Full marks to O’Shea for not flat out losing it.
Seriously. Yes, the man’s team is in full wobble at 4-8, but it remains a mere two points removed from a playoff position and there are another half dozen matches to be played. And just so we’re clear on this, it is not uncommon for sub-.500 outfits to qualify for the Grey Cup tournament. It’s happened seven times in the past eight seasons. So, yes, the question was grossly unfair. It was also inflammatory, nakedly stupid, not rooted in the reality of precedence, and it never should have been asked.
It’s astonishing that O’Shea didn’t go all Bobby Knight.
(Footnote: In his initial piece on the Bombers-Alouettes skirmish, Lawless reported the final score as 38-15. That, of course, was a blunder. Eventually, an editor who initially missed the gaffe caught the gaffe and covered Lawless’s sizeable butt. I don’t suppose he’ll give up writing football, though.)
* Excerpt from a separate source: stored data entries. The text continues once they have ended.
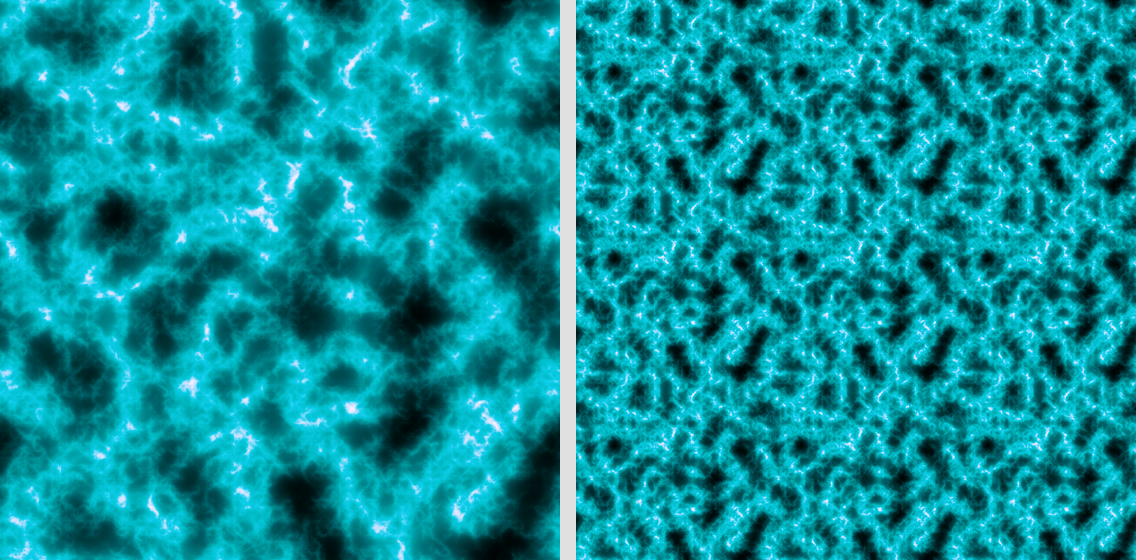
Left, the tile; right, the same tile 3 across and 3 down.
Write a Shadertoy shader that draws this texture.

```glsl
// Glowing cyan filaments over black hollows: a tiling ridged multifractal.
// Each octave folds gradient noise into sharp ridges, and is weighted by the
// octave before, so hollows stay smooth while bright veins grow fine detail.

const int   BASE_CELLS  = 5;     // noise cells across the canvas, first octave
const int   OCTAVES     = 7;
const float PERSISTENCE = 0.6;   // strength of each octave against the last
const float RIDGE_WIDTH = 1.5;   // noise scale before folding
const float DETAIL_GAIN = 2.0;   // how readily a ridge passes on detail
const int   AA          = 2;     // samples per pixel side

// Colour ramp and the heights at which its colours lie
const int STOPS = 8;
const vec3 RAMP[STOPS] = vec3[STOPS](
    vec3(0.00, 0.00, 0.00),
    vec3(0.00, 0.19, 0.20),
    vec3(0.00, 0.36, 0.39),
    vec3(0.00, 0.54, 0.56),
    vec3(0.00, 0.73, 0.77),
    vec3(0.05, 0.81, 0.92),
    vec3(0.73, 0.87, 1.00),
    vec3(0.97, 0.93, 1.00));
const float HEIGHT[STOPS] = float[STOPS](
    0.08, 0.42, 0.83, 1.20, 1.57, 1.88, 2.06, 2.25);

// Integer hash giving two values from 0 to 1
vec2 hash2(ivec2 cell, int seed) {
    uvec3 v = uvec3(uint(cell.x), uint(cell.y), uint(seed)) * 1664525u + 1013904223u;
    v.x += v.y * v.z; v.y += v.z * v.x; v.z += v.x * v.y;
    v ^= v >> 16u;
    v.x += v.y * v.z; v.y += v.z * v.x;
    return vec2(v.xy >> 8u) / 16777216.0;
}

// Slope of a wrapped lattice corner, projected on the offset from it
float corner(ivec2 cell, vec2 offset, int period, int seed) {
    vec2 slope = hash2(cell % period, seed) * 2.0 - 1.0 + 1e-4;
    return dot(normalize(slope), offset);
}

// Gradient noise that repeats after a whole number of cells
float tilingNoise(vec2 p, int period, int seed) {
    ivec2 cell = ivec2(floor(p));
    vec2 f = fract(p);
    vec2 s = f * f * f * (f * (f * 6.0 - 15.0) + 10.0);
    ivec2 e = ivec2(1, 0);
    float low  = mix(corner(cell, f, period, seed),
                     corner(cell + e.xy, f - vec2(1, 0), period, seed), s.x);
    float high = mix(corner(cell + e.yx, f - vec2(0, 1), period, seed),
                     corner(cell + e.xx, f - vec2(1, 1), period, seed), s.x);
    return mix(low, high, s.y);
}

// Sum of ridges, each masked by the ridge one octave coarser
float filaments(vec2 uv) {
    float height = 0.0, strength = 1.0, weight = 1.0;
    int period = BASE_CELLS;
    for (int i = 0; i < OCTAVES; i++) {
        // Shifted lattices keep the octaves from lining up
        vec2 shift = hash2(ivec2(i, 17), 91) * float(period);
        float n = tilingNoise(uv * float(period) + shift, period, i + 3);
        float ridge = 1.0 - min(abs(n) * RIDGE_WIDTH, 1.0);
        float signal = ridge * ridge * weight;
        height += signal * strength;
        weight = clamp(signal * DETAIL_GAIN, 0.0, 1.0);
        strength *= PERSISTENCE;
        period *= 2;
    }
    return height;
}

vec3 glow(float height) {
    vec3 color = RAMP[0];
    for (int i = 1; i < STOPS; i++) {
        float t = (height - HEIGHT[i - 1]) / (HEIGHT[i] - HEIGHT[i - 1]);
        color = mix(color, RAMP[i], clamp(t, 0.0, 1.0));
    }
    return color;
}

void mainImage(out vec4 fragColor, in vec2 fragCoord) {
    vec3 sum = vec3(0.0);
    for (int y = 0; y < AA; y++)
    for (int x = 0; x < AA; x++) {
        vec2 jitter = (vec2(x, y) + 0.5) / float(AA) - 0.5;
        sum += glow(filaments((fragCoord + jitter) / iResolution.xy));
    }
    fragColor = vec4(sum / float(AA * AA), 1.0);
}
```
Patti Dawn Swansson has been writing about Winnipeg sports for more than 40 years, longer than any living being. Do not, however, assume that to mean she harbors a wealth of sports knowledge or that she’s a jock journalist of award-winning loft. It simply means she is old and comfortable at a keyboard (although arthritic fingers sometimes make typing a bit of a chore) and she apparently doesn’t know when to quit. Or she can’t quit.
She is most proud of her Q Award, presented to her in 2012 for her scribblings about the LGBT community in Victoria, B.C., and her induction into the Manitoba Sportswriters & Sportscasters Association Media Roll of Honour.